───── Provided records

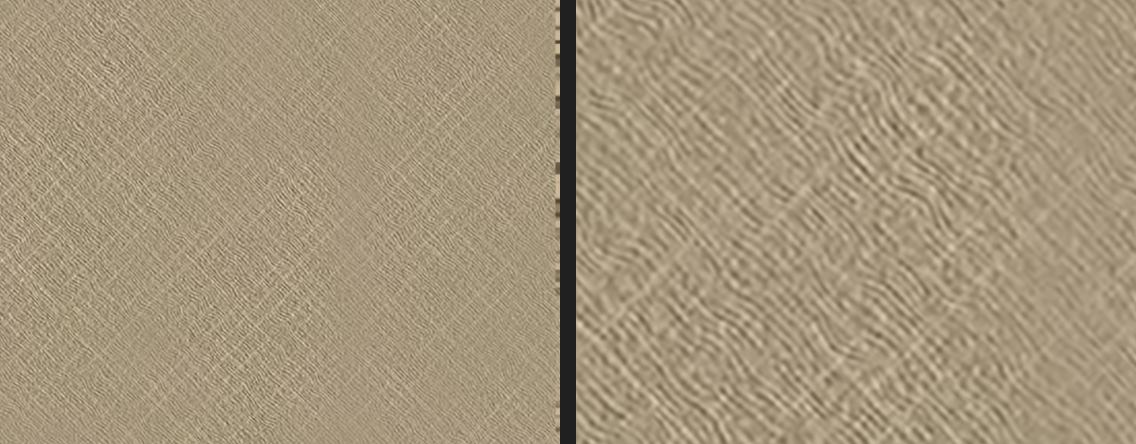
Left: the whole. Right: its middle third, enlarged.
Write a WebGL 2 fragment shader that draws this texture.

```glsl
#version 300 es
precision highp float;
// Fine woven cloth in muted tan: ribbed diagonal fibres and balanced grain
// lie between two crossing sets of pale threads. Slow noise fades the weave
// into calm areas, and a narrow frayed strip runs down the right side.

uniform vec2 u_resolution;
out vec4 fragColor;

// Lengths are fractions of the canvas height.
const float TAU = 6.2831853;
const vec3 CLOTH = vec3(0.648, 0.590, 0.487);
const vec3 TINT = vec3(0.012, -0.004, 0.016);
const vec3 FRAY_DARK = vec3(0.30, 0.25, 0.18);
const vec3 FRAY_LIGHT = vec3(0.80, 0.72, 0.60);
const float RIB_FREQ = 128.0;
const vec2 FIBRE_FREQ = vec2(115.0, 225.0);   // along, across
const vec2 CROSS_FREQ = vec2(225.0, 125.0);
const float SPECKLE_FREQ = 215.0;
const float RIB_GAIN = 0.055;
const float FIBRE_GAIN = 0.075;
const float CROSS_GAIN = 0.05;
const float SPECKLE_GAIN = 0.09;
const float WARP_SPACING = 0.0235;
const float WEFT_SPACING = 0.034;
const float THREAD_HALF = 0.0040;
const float WARP_GAIN = 0.080;
const float WEFT_GAIN = 0.066;
const float CALM_X = 0.63;                    // fraction of the width
const float CALM_WIDTH = 0.05;
const float FRAY_X = 0.992;                   // fraction of the width
const float FRAY_FREQ = 95.0;

float hash(vec2 p) {
  vec3 q = fract(p.xyx * vec3(0.1031, 0.1030, 0.0973));
  q += dot(q, q.yzx + 33.33);
  return fract((q.x + q.y) * q.z);
}

float noise(vec2 p) {
  vec2 cell = floor(p);
  vec2 f = fract(p);
  f = f * f * (3.0 - 2.0 * f);
  float low = mix(hash(cell), hash(cell + vec2(1.0, 0.0)), f.x);
  float high = mix(hash(cell + vec2(0.0, 1.0)), hash(cell + 1.0), f.x);
  return mix(low, high, f.y);
}

// Grain whose light and dark cancel over a short distance.
float grain(vec2 p, vec2 shift) {
  return noise(p) - noise(p + shift);
}

// Long parallel threads, slightly jittered and fading along their length.
float threads(float along, float across, float spacing, float seed, float pixel) {
  float t = across / spacing;
  float id = floor(t);
  float centre = 0.5 + 0.3 * (hash(vec2(id, seed)) - 0.5);
  float d = abs(t - id - centre) * spacing;
  float strength = 0.5 + 0.5 * hash(vec2(id, seed + 7.0));
  float fade = smoothstep(0.0, 0.7, noise(vec2(along * 13.0, id * 3.7 + seed)));
  return smoothstep(THREAD_HALF + 0.5 * pixel, 0.0, d) * strength * fade;
}

// How strongly the weave shows at a place.
float weaveContrast(vec2 p, float u) {
  float patches = 0.65 * noise(p * 3.6 + 11.0) + 0.35 * noise(p * 9.0 + 41.0);
  float calm = exp(-pow((u - CALM_X) / CALM_WIDTH, 2.0));
  float rightSide = smoothstep(CALM_X - 0.05, CALM_X + 0.1, u);
  float contrast = mix(0.65, 1.25, smoothstep(0.22, 0.72, patches));
  return contrast * (1.0 - 0.45 * calm) * (1.0 - 0.16 * rightSide);
}

void main() {
  float pixel = 1.0 / u_resolution.y;
  vec2 p = gl_FragCoord.xy * pixel;
  float u = gl_FragCoord.x / u_resolution.x;

  // Diagonal axes: x falls to the right, y rises to the right.
  vec2 q = vec2(p.x - p.y, p.x + p.y) * 0.70711;

  // Ribs broken into dashes, crossed by fibres
  float phase = RIB_FREQ * q.y + 1.6 * noise(q * vec2(34.0, 26.0) + 200.0);
  float dash = smoothstep(0.1, 0.8, noise(q * vec2(75.0, 110.0) + 500.0));
  float detail = RIB_GAIN * sin(TAU * phase) * (0.25 + 1.1 * dash);
  detail += FIBRE_GAIN * grain(q * FIBRE_FREQ + 300.0, vec2(0.0, 1.0));
  detail += CROSS_GAIN * grain(q * CROSS_FREQ + 700.0, vec2(1.0, 0.0));

  // Pale threads cover part of the fibres
  float warp = threads(q.x, q.y, WARP_SPACING, 3.0, pixel);
  float weft = threads(q.y, q.x, WEFT_SPACING, 19.0, pixel);
  float weave = detail * (1.0 - 0.5 * max(warp, weft));
  weave += WARP_GAIN * (warp - 0.09) + WEFT_GAIN * (weft - 0.06);
  weave += SPECKLE_GAIN * grain(p * SPECKLE_FREQ, vec2(1.0, 0.0));

  // Cloth colour with slow changes of tone
  vec3 color = CLOTH + weave * weaveContrast(p, u);
  color += TINT * (noise(p * 7.0 + 130.0) - 0.5);

  // Frayed strip of short light and dark rows
  float row = noise(vec2(5.0, p.y * FRAY_FREQ));
  vec3 fray = mix(FRAY_DARK, FRAY_LIGHT, smoothstep(0.0, 0.65, row));
  float bite = smoothstep(0.2, 0.7, noise(vec2(9.0, p.y * 18.0)));
  float edge = 0.75 / u_resolution.x;
  float strip = smoothstep(FRAY_X - edge, FRAY_X + edge, u);
  color = mix(color, fray, strip * mix(0.3, 1.0, bite));

  fragColor = vec4(clamp(color, 0.0, 1.0), 1.0);
}
```
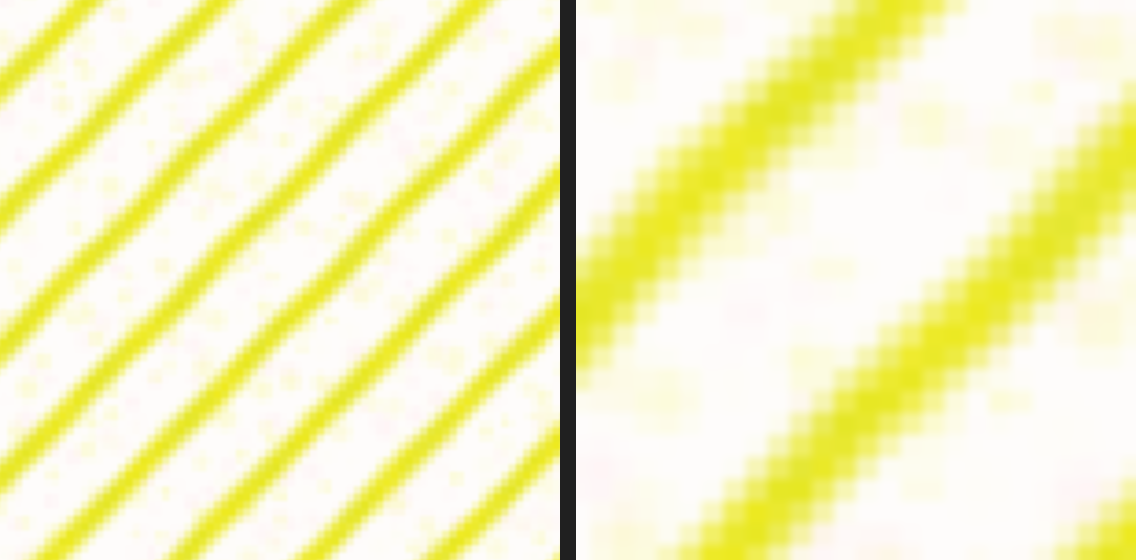
Left: the whole. Right: its middle third, enlarged.
Give the GLSL for this pattern, as a three.js fragment shader.

```glsl
// Soft yellow diagonal stripes on white, in coarse blended cells with faint blotches.
varying vec2 vUv;

const float CELLS = 76.0;           // coarse cells across the canvas
const float STRIPE_PERIOD = 0.2323; // stripe spacing along either axis
const float STRIPE_OFFSET = 0.159;  // first stripe, measured from the upper left
const float BLOTCH_GRID = 25.0;     // blotch sites across the canvas

const vec3 PAPER = vec3(0.995, 0.99, 0.985);
const vec3 PALE_YELLOW = vec3(0.985, 0.98, 0.79);
const vec3 PALE_PINK = vec3(1.0, 0.945, 0.955);
const vec3 LEMON = vec3(0.94, 0.92, 0.12);
const vec3 OLIVE = vec3(0.89, 0.90, 0.15);

float hash(vec2 p, float seed) {
  vec3 q = fract(vec3(p.xyx + seed) * vec3(0.1031, 0.1030, 0.0973));
  q += dot(q, q.yzx + 33.33);
  return fract((q.x + q.y) * q.z);
}

// Coverage of the stripes: 1 along each centre line, fading to 0.
float stripeCoverage(vec2 uv, float period, float offset) {
  float phase = (uv.x + 1.0 - uv.y - offset) / period;
  phase += 0.012 * sin(19.0 * uv.x + 11.0 * uv.y) + 0.008 * sin(31.0 * uv.y - 7.0 * uv.x);
  float distanceToLine = abs(fract(phase + 0.5) - 0.5);
  return 1.0 - smoothstep(0.01, 0.23, distanceToLine);
}

// Cellular noise: soft round blotches of random size and strength.
float blotches(vec2 uv, float grid, float seed) {
  vec2 p = uv * grid;
  vec2 home = floor(p);
  float strength = 0.0;
  for (int y = -1; y <= 1; y++) {
    for (int x = -1; x <= 1; x++) {
      vec2 site = home + vec2(float(x), float(y));
      vec2 centre = site + vec2(hash(site, seed), hash(site, seed + 17.0));
      float radius = mix(0.4, 0.85, hash(site, seed + 31.0));
      float weight = smoothstep(0.4, 1.0, hash(site, seed + 47.0));
      strength = max(strength, weight * (1.0 - smoothstep(0.1, radius, length(p - centre))));
    }
  }
  return strength;
}

// Flat colour of one coarse cell.
vec3 cellColour(vec2 cell) {
  vec2 uv = (cell + 0.5) / CELLS;
  float grain = hash(cell, 5.0);

  vec3 paper = mix(PAPER, PALE_PINK, 0.65 * blotches(uv, BLOTCH_GRID, 61.0));
  paper = mix(paper, PALE_YELLOW, 0.75 * blotches(uv, BLOTCH_GRID, 3.0));

  float coverage = stripeCoverage(uv, STRIPE_PERIOD, STRIPE_OFFSET);
  coverage = clamp(coverage * (0.94 + 0.12 * grain), 0.0, 1.0);
  float tone = 0.5 + 0.25 * sin(43.0 * uv.x) + 0.5 * (hash(cell, 23.0) - 0.5);
  return mix(paper, mix(LEMON, OLIVE, tone), coverage);
}

void main() {
  // Blend neighbouring cells with softened borders.
  vec2 p = vUv * CELLS - 0.5;
  vec2 cell = floor(p);
  vec2 blend = smoothstep(0.15, 0.85, p - cell);
  vec3 lower = mix(cellColour(cell), cellColour(cell + vec2(1.0, 0.0)), blend.x);
  vec3 upper = mix(cellColour(cell + vec2(0.0, 1.0)), cellColour(cell + 1.0), blend.x);
  gl_FragColor = vec4(mix(lower, upper, blend.y), 1.0);
}
```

──────────

Instructions for the task
The answer must consist of every line above that holds the string "floor", copied exactly.

Exercise output
  vec2 cell = floor(p);
  float id = floor(t);
  vec2 home = floor(p);
  vec2 cell = floor(p);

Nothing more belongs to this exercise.